First on the scene were new label Brain Damage Films with six releases of low budget horrors, retailing at £2.99 each. The discs are barebones with only accompaniment to the films being trailers and the films authored into four chapters. The releases are a bit of a mixed bag with Death of a Ghost Hunter and Secrets of the Clown as the pick of the bunch, Serum and Prey for the Beast being perfectly watchable and Silent Bloodnight and Torture Me No More showing why horror has a reputation for cheap and badly made films.
The following week saw MVM, best known for their anime releases, get in on the action with two DVDs that are, in my opinion, overpriced for both the quality of the films and discs. Mr. Halloween plays like a student project with Dr. Chopper as a slightly more accomplished but equally dreadful attempt at a horror film. All original horror releases are welcome but not when they are overpriced like this.

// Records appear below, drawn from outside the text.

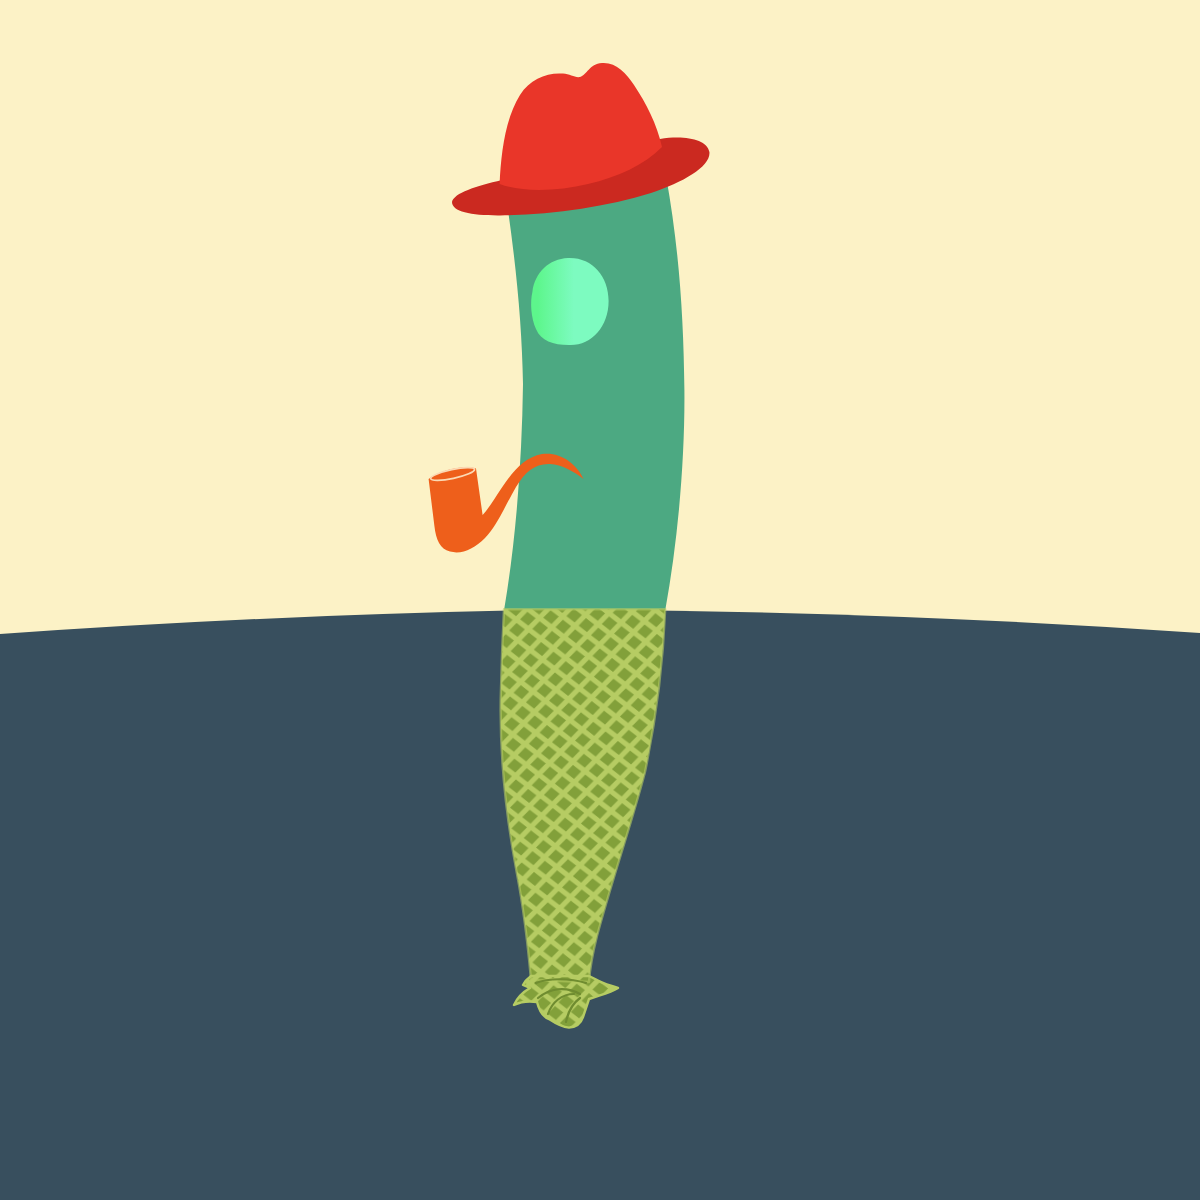
<!DOCTYPE html>
<html lang="en">
<head>
<meta charset="utf-8">
<title>Cucumber with hat and pipe</title>
<style>
  :root {
    --sky: #fcf2c6;
    --ground: #384f5e;
    --cucumber: #4ca982;
    --hat-crown: #e93629;
    --hat-brim: #cb2920;
    --pipe: #ee5f1b;
    --pipe-rim: #fbd9b4;
    --eye-left: #5df68c;
    --eye-right: #7dfbc0;
    --net-gap: #82a03a;
    --net-thread: #b6cc63;
    --net-fold: #6f8c30;
  }
  html, body { margin: 0; padding: 0; overflow: hidden; background: var(--sky); }
  .poster { display: block; width: 1200px; height: 1200px; }
  .sky { fill: var(--sky); }
  .ground { fill: var(--ground); }
  .skin { fill: var(--cucumber); }
  .crown { fill: var(--hat-crown); }
  .brim { fill: var(--hat-brim); }
  .pipe-body { fill: var(--pipe); }
  .pipe-rim { fill: var(--pipe); stroke: var(--pipe-rim); stroke-width: .9; }
  .net-gap { fill: var(--net-gap); }
  .net-thread { fill: none; stroke: var(--net-thread); stroke-width: 2.5; }
  .net-edge { fill: none; stroke: var(--net-thread); stroke-width: 1.2; stroke-linejoin: round; }
  .net-fold { fill: none; stroke: var(--net-fold); stroke-width: 1.1; stroke-linecap: round; }
  .eye-start { stop-color: var(--eye-left); }
  .eye-end { stop-color: var(--eye-right); }
</style>
</head>
<body>
<svg class="poster" viewBox="0 0 600 600" role="img" aria-label="A one-eyed cucumber in a red hat smoking an orange pipe, its lower half wrapped in green netting">
  <defs>
    <linearGradient id="eye-glow" x1="0" y1="0" x2="1" y2="0">
      <stop class="eye-start" offset=".08"/>
      <stop class="eye-end" offset=".55"/>
    </linearGradient>
    <pattern id="netting" width="11.6" height="10.4" patternUnits="userSpaceOnUse" patternTransform="translate(252 305) rotate(-4)">
      <rect class="net-gap" width="11.6" height="10.4"/>
      <path class="net-thread" d="M-5.8-5.2 17.4 15.6M-5.8 5.2 5.8 15.6M5.8-5.2 17.4 5.2M17.4-5.2-5.8 15.6M5.8-5.2-5.8 5.2M17.4 5.2 5.8 15.6"/>
    </pattern>
    <path id="net-bag" d="M252 304.6H332.6C331.500 332 327.500 362 322.500 386C316 411 306 440 298.500 468C296.500 476 295 483 294.500 491L265.500 490C264 473 262 455 258.500 437C253 408 249.500 375 250.500 344C250.800 331 251.300 318 252 304.600Z"/>
    <path id="net-knot" d="M265.500 488C263.500 489.500 262.500 490.500 261.500 492.500L265 494C261.500 496 258.500 499 257 502.500C261 500.500 265 500.500 268.500 501C269.500 505 271.500 508.500 274.500 509.500C277.500 511.500 281 513.500 284.500 513.800C288 513.500 290.500 511.500 291.500 508.500L294.500 499.500C300 497.500 305 496.500 309 494C304.500 492.500 300.500 491.500 297.500 489.500L294.500 488Z"/>
  </defs>

  <rect class="sky" width="600" height="600"/>
  <path class="ground" d="M0 317Q150 306.500 290 304.700Q450 306 600 316.500V600H0Z"/>

  <g id="cucumber">
    <path class="skin" d="M253 98C258 132 261 162 261.500 192C261 230 258 270 252 305.200H332.600C339 270 342.500 230 342.200 195C341.800 158 339.500 124 333 88Z"/>

    <g id="net">
      <use href="#net-bag" fill="url(#netting)"/>
      <use href="#net-knot" fill="url(#netting)"/>
      <use href="#net-bag" class="net-edge" stroke-opacity=".6"/>
      <use href="#net-knot" class="net-edge"/>
      <path class="net-fold" d="M268 491.500C274 489 285 489 293 491.500M269 499C275 494 283 493 290 497M274 507C276 501 281 497 287 497M283 511C284 506 286 502 290 499"/>
    </g>
  </g>

  <path id="eye" fill="url(#eye-glow)" d="M284 129C296 128.500 304.300 138 304.300 150.500C304.300 163.500 295.500 173 284.500 172.500C276.500 172.500 270.500 170.500 268 164.500C265.500 159 265 151 266.200 146C267.500 136 274.500 129.500 284 129Z"/>

  <g id="pipe">
    <path class="pipe-body" d="M214.300 239.500C219 235.500 232 232 238 234.300L241.300 257.500C244.500 254 247.500 249 250.800 244C256.500 235.500 262.500 228.500 271 227C280 225.800 288 231.500 291.800 239.500C287 235.800 281 232.300 275 232C267.500 231.700 262.500 236 258 243.500C253 252 248.500 263 242.500 269C237 274.500 231 277.300 225 275.800C220 274.500 218 270 217.200 263Z"/>
    <ellipse class="pipe-rim" cx="226.300" cy="237" rx="11.200" ry="2.200" transform="rotate(-12 226.300 237)"/>
  </g>

  <g id="hat">
    <path class="brim" d="M226 101C227 96.500 238 93 251 90L330 69.500C342 67.500 353.500 69.500 354.700 76C355.500 83 342 91 325.500 96.500C303 103.500 275 107.500 250 107.700C236 107.800 226 106 226 101Z"/>
    <path class="crown" d="M249.800 92C250.500 77 252.500 59.500 260 47.500C265 39.500 273.500 36.200 281.500 36.800C285 37 287.500 39 290 38.500C293.500 37.500 294.500 32 301 31.500C308 31 313 36.500 317 42.500C323 51.500 328.500 62 331 73.500C322 82.500 309 88.500 294 92C279 95.500 262 96.500 249.800 92Z"/>
  </g>
</svg>
</body>
</html>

Much more enjoyable and accomplished was Dying Breed, released on DVD and Blu-ray by DNC, which continues the Australian film industry's attempts to put off tourists by making the country as scary as possible. If inbred cannibals weren't enough, then the excellent Rogue pits tourists in the Australian Northern Territories against a giant crocodile that has found a home and will kill and eat anyone that happens upon it.
A double bill from G2 Pictures, Necromentia and Pig Hunt shows the diversity in the genre, with the first as a Hellraiser-type occult horror and the latter as a monster movie with rednecks and a giant boar. Whilst no classics, these are certainly watchable and establish G2 Pictures as an interesting label.

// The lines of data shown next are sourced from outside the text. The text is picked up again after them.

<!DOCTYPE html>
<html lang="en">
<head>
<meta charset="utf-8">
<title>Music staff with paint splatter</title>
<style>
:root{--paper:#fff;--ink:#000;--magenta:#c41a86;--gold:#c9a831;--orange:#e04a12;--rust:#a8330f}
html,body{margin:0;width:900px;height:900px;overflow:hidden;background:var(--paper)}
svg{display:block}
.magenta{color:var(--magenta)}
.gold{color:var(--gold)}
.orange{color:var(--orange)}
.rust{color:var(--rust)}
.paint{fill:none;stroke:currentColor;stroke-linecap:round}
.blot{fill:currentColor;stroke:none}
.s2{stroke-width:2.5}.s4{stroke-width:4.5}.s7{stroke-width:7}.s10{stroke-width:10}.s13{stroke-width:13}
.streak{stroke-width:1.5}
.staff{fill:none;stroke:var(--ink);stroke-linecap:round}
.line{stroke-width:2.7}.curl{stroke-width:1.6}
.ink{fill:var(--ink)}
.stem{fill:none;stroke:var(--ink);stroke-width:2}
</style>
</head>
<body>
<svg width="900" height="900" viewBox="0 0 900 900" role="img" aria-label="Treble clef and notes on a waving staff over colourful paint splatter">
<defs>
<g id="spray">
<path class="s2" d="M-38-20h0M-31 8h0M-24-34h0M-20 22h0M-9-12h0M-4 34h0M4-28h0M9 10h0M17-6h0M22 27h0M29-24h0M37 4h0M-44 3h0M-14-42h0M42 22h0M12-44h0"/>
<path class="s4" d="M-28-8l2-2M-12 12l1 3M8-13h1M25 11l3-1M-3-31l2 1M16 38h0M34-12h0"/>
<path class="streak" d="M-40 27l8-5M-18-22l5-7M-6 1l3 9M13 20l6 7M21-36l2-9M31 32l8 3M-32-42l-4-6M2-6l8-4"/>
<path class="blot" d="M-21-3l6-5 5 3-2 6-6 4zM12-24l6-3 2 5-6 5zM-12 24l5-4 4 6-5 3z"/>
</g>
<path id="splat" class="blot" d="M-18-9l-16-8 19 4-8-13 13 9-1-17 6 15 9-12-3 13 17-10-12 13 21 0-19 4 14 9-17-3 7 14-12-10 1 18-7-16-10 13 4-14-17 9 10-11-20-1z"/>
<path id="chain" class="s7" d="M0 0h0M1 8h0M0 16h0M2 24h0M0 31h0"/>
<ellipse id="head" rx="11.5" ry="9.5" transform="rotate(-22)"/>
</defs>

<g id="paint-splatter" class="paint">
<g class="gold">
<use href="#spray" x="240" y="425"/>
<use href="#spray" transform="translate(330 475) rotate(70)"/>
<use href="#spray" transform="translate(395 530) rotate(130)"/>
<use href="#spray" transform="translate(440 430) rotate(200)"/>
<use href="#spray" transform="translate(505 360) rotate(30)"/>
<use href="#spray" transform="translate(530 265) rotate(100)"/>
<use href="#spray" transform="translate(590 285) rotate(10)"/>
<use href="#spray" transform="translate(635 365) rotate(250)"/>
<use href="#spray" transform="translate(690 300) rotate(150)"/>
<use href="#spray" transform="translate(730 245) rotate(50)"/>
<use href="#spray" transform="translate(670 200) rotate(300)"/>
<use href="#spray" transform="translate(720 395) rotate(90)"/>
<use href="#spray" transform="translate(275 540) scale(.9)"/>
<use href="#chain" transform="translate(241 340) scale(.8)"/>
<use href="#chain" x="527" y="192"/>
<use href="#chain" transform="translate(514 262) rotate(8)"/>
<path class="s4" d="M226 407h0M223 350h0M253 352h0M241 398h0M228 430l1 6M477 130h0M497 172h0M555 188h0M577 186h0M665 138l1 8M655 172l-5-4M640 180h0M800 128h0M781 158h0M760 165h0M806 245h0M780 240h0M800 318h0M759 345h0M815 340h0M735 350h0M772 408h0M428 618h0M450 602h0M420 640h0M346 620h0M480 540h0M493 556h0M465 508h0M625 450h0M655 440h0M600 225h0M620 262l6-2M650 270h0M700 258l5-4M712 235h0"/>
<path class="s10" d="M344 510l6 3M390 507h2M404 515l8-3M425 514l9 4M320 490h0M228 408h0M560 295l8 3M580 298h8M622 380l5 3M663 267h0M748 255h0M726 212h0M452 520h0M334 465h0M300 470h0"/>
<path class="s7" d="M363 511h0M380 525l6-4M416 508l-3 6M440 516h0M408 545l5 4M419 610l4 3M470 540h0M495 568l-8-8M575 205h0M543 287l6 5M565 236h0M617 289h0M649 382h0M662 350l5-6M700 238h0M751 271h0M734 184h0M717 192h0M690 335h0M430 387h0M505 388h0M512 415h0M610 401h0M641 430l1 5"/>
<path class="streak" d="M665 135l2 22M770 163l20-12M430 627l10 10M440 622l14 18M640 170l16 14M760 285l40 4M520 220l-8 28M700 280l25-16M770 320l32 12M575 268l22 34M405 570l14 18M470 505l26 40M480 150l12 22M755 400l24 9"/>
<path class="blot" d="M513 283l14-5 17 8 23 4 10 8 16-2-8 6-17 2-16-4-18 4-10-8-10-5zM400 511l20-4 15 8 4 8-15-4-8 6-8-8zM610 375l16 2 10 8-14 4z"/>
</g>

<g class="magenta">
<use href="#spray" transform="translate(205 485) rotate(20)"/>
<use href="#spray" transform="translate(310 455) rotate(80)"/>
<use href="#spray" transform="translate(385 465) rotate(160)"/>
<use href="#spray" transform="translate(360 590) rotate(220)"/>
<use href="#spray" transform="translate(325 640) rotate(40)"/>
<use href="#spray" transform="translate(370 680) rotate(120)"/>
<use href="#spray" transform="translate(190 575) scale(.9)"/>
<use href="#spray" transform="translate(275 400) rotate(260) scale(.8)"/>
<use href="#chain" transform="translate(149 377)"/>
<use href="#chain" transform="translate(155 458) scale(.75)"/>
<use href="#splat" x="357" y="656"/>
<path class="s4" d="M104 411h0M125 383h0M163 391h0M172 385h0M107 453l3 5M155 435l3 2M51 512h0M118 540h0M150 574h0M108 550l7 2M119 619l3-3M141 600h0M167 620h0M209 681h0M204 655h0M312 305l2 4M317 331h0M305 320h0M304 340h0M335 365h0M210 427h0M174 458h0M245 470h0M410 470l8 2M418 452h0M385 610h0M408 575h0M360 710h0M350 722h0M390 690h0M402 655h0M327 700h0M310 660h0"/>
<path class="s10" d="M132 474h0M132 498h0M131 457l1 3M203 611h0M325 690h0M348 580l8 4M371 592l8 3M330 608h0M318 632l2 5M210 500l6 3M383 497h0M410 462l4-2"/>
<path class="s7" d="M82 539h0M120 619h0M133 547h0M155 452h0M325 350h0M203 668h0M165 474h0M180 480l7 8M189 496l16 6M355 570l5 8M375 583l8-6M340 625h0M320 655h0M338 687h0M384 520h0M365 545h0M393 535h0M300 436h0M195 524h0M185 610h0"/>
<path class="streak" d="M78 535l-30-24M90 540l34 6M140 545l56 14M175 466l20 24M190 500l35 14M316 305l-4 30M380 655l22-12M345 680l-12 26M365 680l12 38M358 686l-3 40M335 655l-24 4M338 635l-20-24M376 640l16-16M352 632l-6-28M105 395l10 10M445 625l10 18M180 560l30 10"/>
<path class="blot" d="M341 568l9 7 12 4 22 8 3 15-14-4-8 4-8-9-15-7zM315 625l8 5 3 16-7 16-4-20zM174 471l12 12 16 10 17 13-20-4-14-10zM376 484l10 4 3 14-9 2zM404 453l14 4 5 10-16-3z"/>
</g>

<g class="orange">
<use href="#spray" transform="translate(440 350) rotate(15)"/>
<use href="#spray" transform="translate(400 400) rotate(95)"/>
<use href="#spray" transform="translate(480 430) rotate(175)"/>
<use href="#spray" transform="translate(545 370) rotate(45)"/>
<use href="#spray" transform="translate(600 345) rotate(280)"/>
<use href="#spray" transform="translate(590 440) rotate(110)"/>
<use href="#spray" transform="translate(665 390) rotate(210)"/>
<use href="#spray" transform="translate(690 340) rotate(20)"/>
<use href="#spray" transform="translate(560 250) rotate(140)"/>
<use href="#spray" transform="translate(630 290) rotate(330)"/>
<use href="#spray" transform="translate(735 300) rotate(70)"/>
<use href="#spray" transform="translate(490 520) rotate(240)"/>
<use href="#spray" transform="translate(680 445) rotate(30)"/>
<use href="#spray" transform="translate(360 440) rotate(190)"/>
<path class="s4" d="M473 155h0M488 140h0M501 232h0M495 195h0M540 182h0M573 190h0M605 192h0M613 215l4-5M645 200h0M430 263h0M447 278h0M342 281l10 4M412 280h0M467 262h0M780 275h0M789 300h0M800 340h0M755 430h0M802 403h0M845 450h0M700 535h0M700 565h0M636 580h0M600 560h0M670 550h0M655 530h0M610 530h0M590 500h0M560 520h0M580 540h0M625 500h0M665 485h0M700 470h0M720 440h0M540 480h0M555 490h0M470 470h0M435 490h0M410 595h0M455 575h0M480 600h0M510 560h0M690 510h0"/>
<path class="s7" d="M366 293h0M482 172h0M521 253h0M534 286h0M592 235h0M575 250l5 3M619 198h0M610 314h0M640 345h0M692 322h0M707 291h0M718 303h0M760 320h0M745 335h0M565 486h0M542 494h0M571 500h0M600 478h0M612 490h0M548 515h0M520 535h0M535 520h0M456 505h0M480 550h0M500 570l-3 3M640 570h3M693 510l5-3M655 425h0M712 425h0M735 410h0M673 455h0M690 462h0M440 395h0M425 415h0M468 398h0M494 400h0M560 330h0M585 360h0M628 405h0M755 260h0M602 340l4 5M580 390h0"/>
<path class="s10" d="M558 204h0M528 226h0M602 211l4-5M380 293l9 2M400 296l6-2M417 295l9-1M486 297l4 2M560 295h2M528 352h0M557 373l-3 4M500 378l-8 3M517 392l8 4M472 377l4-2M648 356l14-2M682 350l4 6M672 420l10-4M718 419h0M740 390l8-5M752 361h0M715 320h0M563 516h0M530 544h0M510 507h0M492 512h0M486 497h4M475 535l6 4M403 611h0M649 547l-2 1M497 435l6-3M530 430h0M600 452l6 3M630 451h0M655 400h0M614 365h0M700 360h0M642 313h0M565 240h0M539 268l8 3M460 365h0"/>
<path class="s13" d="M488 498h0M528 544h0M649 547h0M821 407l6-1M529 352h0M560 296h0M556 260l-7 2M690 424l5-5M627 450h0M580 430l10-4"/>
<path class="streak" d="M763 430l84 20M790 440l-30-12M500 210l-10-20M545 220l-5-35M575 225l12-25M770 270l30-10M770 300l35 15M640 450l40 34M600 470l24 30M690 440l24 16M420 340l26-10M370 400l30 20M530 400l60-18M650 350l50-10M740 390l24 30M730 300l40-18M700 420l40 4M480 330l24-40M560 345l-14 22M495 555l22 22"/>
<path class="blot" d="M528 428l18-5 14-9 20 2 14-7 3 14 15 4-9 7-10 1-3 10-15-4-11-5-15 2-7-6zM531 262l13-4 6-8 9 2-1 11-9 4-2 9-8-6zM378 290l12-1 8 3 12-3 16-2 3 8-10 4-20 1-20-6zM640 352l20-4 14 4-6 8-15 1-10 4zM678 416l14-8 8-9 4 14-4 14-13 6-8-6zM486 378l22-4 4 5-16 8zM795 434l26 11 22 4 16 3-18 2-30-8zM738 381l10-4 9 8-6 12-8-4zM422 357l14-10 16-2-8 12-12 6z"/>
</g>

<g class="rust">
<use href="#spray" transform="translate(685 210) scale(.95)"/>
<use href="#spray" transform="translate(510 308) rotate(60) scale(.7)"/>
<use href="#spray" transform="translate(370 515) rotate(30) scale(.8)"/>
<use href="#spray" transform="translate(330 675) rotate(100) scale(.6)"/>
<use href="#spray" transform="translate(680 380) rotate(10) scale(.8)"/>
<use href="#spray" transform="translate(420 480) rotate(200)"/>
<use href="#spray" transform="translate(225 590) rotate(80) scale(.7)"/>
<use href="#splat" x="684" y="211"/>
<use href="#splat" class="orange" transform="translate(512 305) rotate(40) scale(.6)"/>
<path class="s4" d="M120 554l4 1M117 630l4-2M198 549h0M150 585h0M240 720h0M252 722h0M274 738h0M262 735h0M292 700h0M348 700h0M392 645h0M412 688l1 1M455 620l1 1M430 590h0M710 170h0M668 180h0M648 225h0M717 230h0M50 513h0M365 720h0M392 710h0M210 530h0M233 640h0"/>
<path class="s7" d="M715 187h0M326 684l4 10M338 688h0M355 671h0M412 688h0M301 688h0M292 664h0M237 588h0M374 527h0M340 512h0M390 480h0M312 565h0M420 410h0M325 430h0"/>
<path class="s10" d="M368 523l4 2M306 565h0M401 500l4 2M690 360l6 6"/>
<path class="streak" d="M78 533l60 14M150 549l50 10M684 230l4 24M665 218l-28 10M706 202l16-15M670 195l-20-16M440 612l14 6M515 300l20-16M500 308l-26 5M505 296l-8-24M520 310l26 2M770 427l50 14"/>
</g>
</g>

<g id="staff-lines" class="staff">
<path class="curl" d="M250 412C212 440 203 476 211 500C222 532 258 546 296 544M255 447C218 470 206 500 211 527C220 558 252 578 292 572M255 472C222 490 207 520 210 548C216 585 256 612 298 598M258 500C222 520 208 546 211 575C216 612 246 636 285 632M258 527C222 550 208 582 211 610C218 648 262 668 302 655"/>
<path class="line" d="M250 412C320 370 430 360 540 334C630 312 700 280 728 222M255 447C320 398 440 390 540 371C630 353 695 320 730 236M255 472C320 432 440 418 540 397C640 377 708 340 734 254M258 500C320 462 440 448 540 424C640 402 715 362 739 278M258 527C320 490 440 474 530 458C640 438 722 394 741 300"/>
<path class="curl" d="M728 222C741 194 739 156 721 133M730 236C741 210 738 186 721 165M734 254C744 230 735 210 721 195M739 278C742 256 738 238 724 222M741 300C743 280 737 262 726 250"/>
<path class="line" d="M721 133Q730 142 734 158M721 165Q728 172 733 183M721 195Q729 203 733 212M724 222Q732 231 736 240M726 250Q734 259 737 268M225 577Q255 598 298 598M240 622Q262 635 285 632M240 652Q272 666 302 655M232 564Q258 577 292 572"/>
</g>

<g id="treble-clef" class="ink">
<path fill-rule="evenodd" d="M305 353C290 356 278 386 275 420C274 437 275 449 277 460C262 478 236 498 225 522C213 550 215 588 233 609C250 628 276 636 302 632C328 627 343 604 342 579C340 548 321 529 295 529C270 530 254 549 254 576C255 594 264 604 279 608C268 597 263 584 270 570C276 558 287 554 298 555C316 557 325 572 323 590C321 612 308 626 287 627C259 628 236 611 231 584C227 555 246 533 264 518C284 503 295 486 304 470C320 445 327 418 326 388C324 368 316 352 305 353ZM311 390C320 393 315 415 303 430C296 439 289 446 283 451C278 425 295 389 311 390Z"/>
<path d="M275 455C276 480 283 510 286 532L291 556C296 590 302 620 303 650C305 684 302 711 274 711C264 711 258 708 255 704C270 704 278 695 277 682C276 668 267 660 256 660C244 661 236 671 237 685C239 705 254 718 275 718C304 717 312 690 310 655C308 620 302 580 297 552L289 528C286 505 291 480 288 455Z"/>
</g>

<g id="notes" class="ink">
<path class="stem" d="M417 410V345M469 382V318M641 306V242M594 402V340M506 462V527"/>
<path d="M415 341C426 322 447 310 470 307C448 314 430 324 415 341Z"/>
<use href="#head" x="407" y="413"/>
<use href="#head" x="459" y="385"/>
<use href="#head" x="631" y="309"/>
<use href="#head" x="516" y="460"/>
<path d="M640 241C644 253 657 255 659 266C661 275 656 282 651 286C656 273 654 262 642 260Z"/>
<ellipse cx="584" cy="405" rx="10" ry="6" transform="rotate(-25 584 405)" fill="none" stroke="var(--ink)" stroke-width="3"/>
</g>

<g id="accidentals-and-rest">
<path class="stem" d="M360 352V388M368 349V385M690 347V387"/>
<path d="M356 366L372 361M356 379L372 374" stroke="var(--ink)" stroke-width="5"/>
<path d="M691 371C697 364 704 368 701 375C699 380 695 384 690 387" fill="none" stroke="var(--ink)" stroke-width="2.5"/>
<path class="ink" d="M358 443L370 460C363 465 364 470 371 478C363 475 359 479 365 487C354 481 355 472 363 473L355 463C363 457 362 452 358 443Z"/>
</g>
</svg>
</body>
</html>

The same can't be said for Baa-Ram-Ewe, the Prachya Pinkaew Thai distributor that is mostly known for action movies like Ong-Bak and Chocolate but surprised me last month with the interesting thriller 13: Game of Death. They made a foray into full-blown horror with Sick Nurses which proved to be as confusing as it was frustrating. The concept is an Asian horror cliché - a vengeful spirit goes after those who have wronged it - but the execution is weak and I was never sure whether it was supposed to be a horror or a horror comedy; there is a massive difference between the two and it didn't really feel like either.
As horror films with an element of humour go, you can't get much better than An American Werewolf in London, released on Blu-ray the week before and a superb disc of a genre classic. John Landis' career may have faltered after his first half dozen films but his contribution to cinema is almost immeasurable with some truly great films.
Summer Scars proved that Julian Richards isn't as bad a filmmaker as The Last Horror Film led me to believe with this low budget Welsh thriller proving he can direct with real tension and get the best out of an inexperienced group of young actors. This was the first release I'd come across from Soda Pictures and it shows that the big labels don't always put out the best packages.
More to follow before Halloween as the releases come thick and fast, as do the reviews - first on my list is the second batch of DVDs from Brain Damage Films.